This page lists features, hacks and nuances, which might be handy, or non-obvious, or both.
While playback, Helio may sometimes draw red or yellow vertical warning lines:
These are the clipping and over-saturation warning markers:
red lines indicate problematic regions with clipping sound,
yellow warning lines will appear in the areas where the perceived loudness (a.k.a. the root mean square loudness) is way lower than the peak loudness, which is considered
harmfulunhealthy: in my setup it typically means that I have some redundant duplicate notes at the same place.
One quick way to switch between the current editing mode and the canvas panning mode is holding the
Dragging with the right mouse button does a similar thing, but it will also switch to another track, if clicked on any semi-transparent note.
Space key, then click-and-drag over the timeline to measure time between two points at the timeline:
Space and clicking at the timeline is something I call “sound probe”, which is supposed to give an idea of what notes are playing at the given point:
Click-and-drag at the timeline while holding any modifier key (
Shift) to select all notes or clips in some time range:
It’s possible to use the mouse wheel when dragging the velocity ramping tool to control how it blends with the original notes’ velocities.

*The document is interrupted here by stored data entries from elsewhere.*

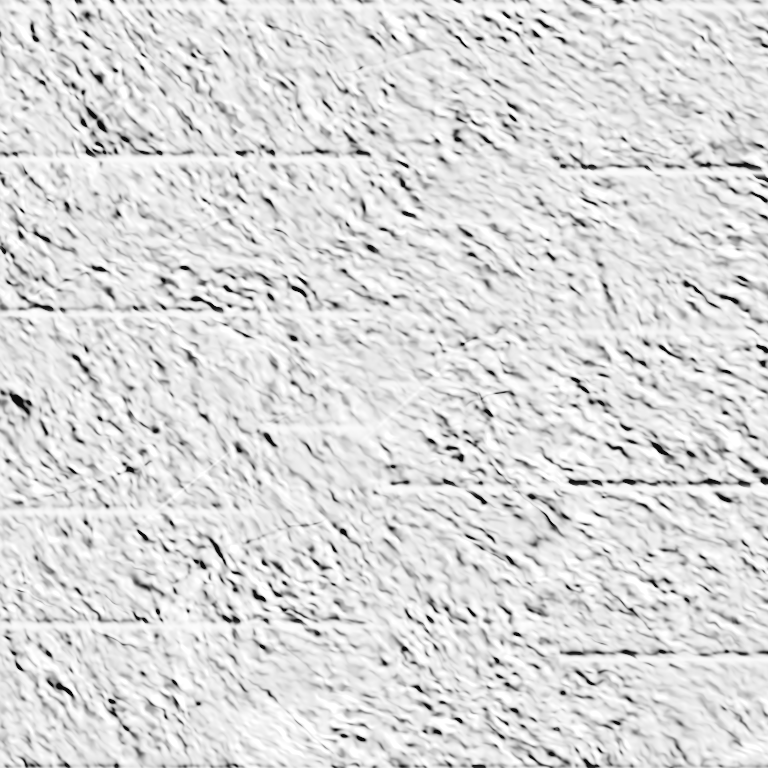
Reproduce this texture map procedurally as a three.js fragment shader.

```glsl
// Cavity map of rough split-stone blocks in four columns with ragged bed joints.
varying vec2 vUv;

// Column seams (x), and bed joint heights with dark strengths, bottom to top
const vec3 SEAMS = vec3(0.335, 0.490, 0.725);
const vec4 BEDS_A = vec4(0.184, 0.333, 0.590, 0.792);
const vec4 BEDS_B = vec4(0.184, 0.442, 0.590, 0.792);
const vec4 BEDS_C = vec4(0.184, 0.363, 0.500, 0.712);
const vec4 BEDS_D = vec4(0.141, 0.363, 0.567, 0.775);
const vec4 DARK_A = vec4(0.60, 0.50, 0.75, 0.85);
const vec4 DARK_B = vec4(0.65, 0.35, 0.35, 0.90);
const vec4 DARK_C = vec4(0.10, 0.65, 0.30, 0.15);
const vec4 DARK_D = vec4(0.90, 0.95, 0.10, 0.90);

const float TOP_EDGE = 0.991;
const float BOTTOM_EDGE = -0.006;
const float SHADOW_RISE = 0.0085;
const float SHADOW_WIDTH = 0.0036;
const float LIP_WIDTH = 0.0050;
const float SEAM_WIDTH = 0.003;

const vec2 GRAIN_FREQ = vec2(38.0, 84.0);
const float GRAIN_STEP = 1.55;
const float GRAIN_GAIN = 2.3;
const float PIT_FREQ = 125.0;
const float PIT_GAIN = 1.5;
const float STEEP_TILT = 0.80;
const float SHALLOW_TILT = 0.48;
const float SCRATCH_TILT = -0.68;
const float BASE_TONE = 0.90;

float hash(vec2 p) {
  return fract(sin(dot(p, vec2(127.1, 311.7))) * 43758.545);
}

// Value noise centred on zero
float noise(vec2 p) {
  vec2 i = floor(p), f = fract(p);
  f = f * f * (3.0 - 2.0 * f);
  float low = mix(hash(i), hash(i + vec2(1.0, 0.0)), f.x);
  float high = mix(hash(i + vec2(0.0, 1.0)), hash(i + 1.0), f.x);
  return mix(low, high, f.y) - 0.5;
}

vec2 noisePair(vec2 p) {
  return vec2(noise(p), noise(p + 41.3));
}

float bell(float d, float width) {
  d /= width;
  return exp(-d * d);
}

// Coordinates along and across a stroke that falls to the right
vec2 strokeFrame(vec2 p, float tilt) {
  float c = cos(tilt), s = sin(tilt);
  return vec2(c * p.x - s * p.y, s * p.x + c * p.y);
}

// Relief slope across the strokes, summed over three sizes
float grain(vec2 q) {
  float sum = 0.0;
  vec2 freq = GRAIN_FREQ;
  for (int i = 0; i < 3; i++) {
    vec2 g = q * freq + float(i) * 17.3;
    float weight = i == 0 ? 0.75 : (i == 1 ? 1.0 : 0.95);
    sum += weight * (noise(g) - noise(g + vec2(0.15, 0.8)));
    freq *= GRAIN_STEP;
  }
  return sum * GRAIN_GAIN;
}

// Nearly straight crack of beaded shadow with a lit side
float crack(vec2 q, vec2 freq, float seed) {
  float vein = noise(q * freq + seed);
  float gate = smoothstep(0.02, 0.22, noise(q * freq.y * 0.7 + seed * 3.0));
  float beads = 0.55 + 1.3 * noise(q * 85.0 + seed);
  return gate * (0.8 * bell(vein - 0.08, 0.035) - 2.1 * beads * bell(vein, 0.032));
}

// x: shadow, y: bright lip of one bed joint
vec2 bedJoint(vec2 p, float height, float strength) {
  float d = p.y - height + 0.005 * noise(vec2(p.x * 65.0, height * 91.0));
  float broken = smoothstep(-0.4, 0.15, noise(vec2(p.x * 50.0, height * 57.0)) + 0.5 * (strength - 0.5));
  float lip = bell(p.y - height, LIP_WIDTH) * (0.65 + 0.3 * strength);
  return vec2(bell(d - SHADOW_RISE, SHADOW_WIDTH) * strength * broken, lip);
}

void main() {
  vec2 p = vUv;
  vec4 beds = p.x < SEAMS.x ? BEDS_A : p.x < SEAMS.y ? BEDS_B : p.x < SEAMS.z ? BEDS_C : BEDS_D;
  vec4 dark = p.x < SEAMS.x ? DARK_A : p.x < SEAMS.y ? DARK_B : p.x < SEAMS.z ? DARK_C : DARK_D;

  // Chipped surface: steep strokes to the left, shallow ones to the right
  vec2 warped = p + 0.012 * noisePair(p * 14.0) + 0.004 * noisePair(p * 45.0) + 0.004 * noisePair(p * 105.0);
  vec2 steep = strokeFrame(warped, STEEP_TILT);
  vec2 shallow = strokeFrame(warped, SHALLOW_TILT);
  float blend = smoothstep(-0.1, 0.1, noise(p * 5.0 + 12.0) + 0.5 * (p.x - 0.5));
  float relief = mix(grain(steep), grain(shallow + 2.7), blend) / length(vec2(blend, 1.0 - blend));
  vec2 pit = warped * PIT_FREQ;
  relief += PIT_GAIN * (noise(pit) - noise(pit + vec2(0.35, 0.75)));
  relief *= max(0.9 + 0.55 * noise(p * 8.0 + 5.0) + 0.8 * noise(p * 26.0), 0.35);

  // Cracks in several directions, and straight scratches rising right
  relief += crack(steep, vec2(4.0, 17.0), 9.0) + crack(shallow, vec2(5.0, 21.0), 57.0);
  relief += 0.8 * crack(strokeFrame(warped, -0.35), vec2(4.0, 15.0), 83.0);
  float scratch = noise(strokeFrame(p, SCRATCH_TILT) * vec2(2.0, 11.0) + 31.0);
  relief += 1.1 * bell(scratch, 0.022) * smoothstep(0.05, 0.25, noise(p * 8.0 + 61.0));

  // Bed joints and the outer edges
  vec3 toSeam = abs(p.x - SEAMS);
  float inside = smoothstep(0.0, 0.006, min(toSeam.x, min(toSeam.y, toSeam.z)));
  vec2 joint = vec2(0.0);
  for (int i = 0; i < 4; i++) {
    joint = max(joint, bedJoint(p, beds[i], dark[i]) * inside);
  }
  joint = max(joint, bedJoint(p, TOP_EDGE, 0.3));
  joint = max(joint, bedJoint(p, BOTTOM_EDGE, 0.7));
  relief -= 2.5 * joint.x;

  // Slopes to tone: gentle highlights, steep shadows
  float shade = max(-relief, 0.0);
  float tone = BASE_TONE + 0.05 * max(relief, 0.0) - 0.105 * shade - 0.024 * shade * shade * shade;
  tone = clamp(tone, 0.05, 1.0);
  tone = mix(tone, 0.985, joint.y);
  float seam = max(bell(min(toSeam.y, toSeam.z), SEAM_WIDTH), bell(p.x, SEAM_WIDTH));
  tone = mix(tone, 0.92, 0.3 * seam);
  gl_FragColor = vec4(vec3(tone), 1.0);
}
```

The main use case for that is fine-tuning the dynamics:
Resize a group of notes proportionally by holding
Shift to drag-and-copy notes in the piano roll, clips in the pattern roll, key/time signatures and annotations at the timeline:
Shift or any modifier key to change the behavior of the pen tool when adding notes. By default, the newly added note is edited in the transpose-and-resize mode. Alternatively, it’s the drag mode, more familiar:
A couple of display options are available to provide a visual cue. They are toggled either in the navigation panel, or via hotkeys (
H by default).
The first one is for displaying the note name guides:
Another one highlights the in-scale keys of the key signatures that are added to the timeline. If you prefer C Major coloring in the piano roll, just turn it off:
The audio monitor view can be toggled between two modes on click or tap, switching between the simple spectrogram mode and the waveform mode:
The mini-map mode can be toggled with
B hotkey, or by clicking at any area except the screen range rectangle.
When in compact mode, it is stretched to fit all project:
Tip: when in full mode, the mini-map allows to draw a region to zoom at:
By double-clicking on a row in the piano roll, you invoke the chord tool:
It picks the current key signature from the timeline to determine what scale and root key to use to generate chords. Hence the main limitation of this tool: it can only generate chords that are easy to define with in-scale keys.
It can be dragged around by the center node — kinda helpful if you clicked the wrong row or position.
Since it depends on the harmonic context, it will do nothing when placed on the out-of-scale note (the grey row). It might be a good idea to make sure the scales highlighting is enabled to avoid confusion.
In my workflow, I’m often adding new tracks with a knife tool: even though there’s a normal way to add an empty track via project menu, or duplicate a track, I often end up having added some sketches in different places of a single sequence, and then, after switching to the pattern mode I see that they represent different parts, and can be cut into different tracks:
Knife tool has an alternative mode: use right-click-&-drag (or long-tap-&-drag on mobile platforms) to merge one clip with another:
In the example above, two split tracks remain on the same row because the tracks are grouped by name, and the knife tool keeps the track name the same. Pattern roll can also group tracks by color, or by instrument, or by track id — yet grouping by name works better for me.
So, the segments on one row might be either different tracks, or they also might be several instances (or “clips”) of the same track. Instances always share the same notes, and have the same name and color, but they can be slightly modified: have different position, key shift or volume multiplier, which is mainly meant for prototyping:
Note that when you select an item in the pattern roll, all its instances are highlighted with a dashed header: this helps to tell where are the “instances”, and where are other tracks of the same name or color on the same row. A quick way to convert an instance to a unique track is
Track grouping also affects MIDI export: all segments on one row will be exported as one track in the resulting MIDI file.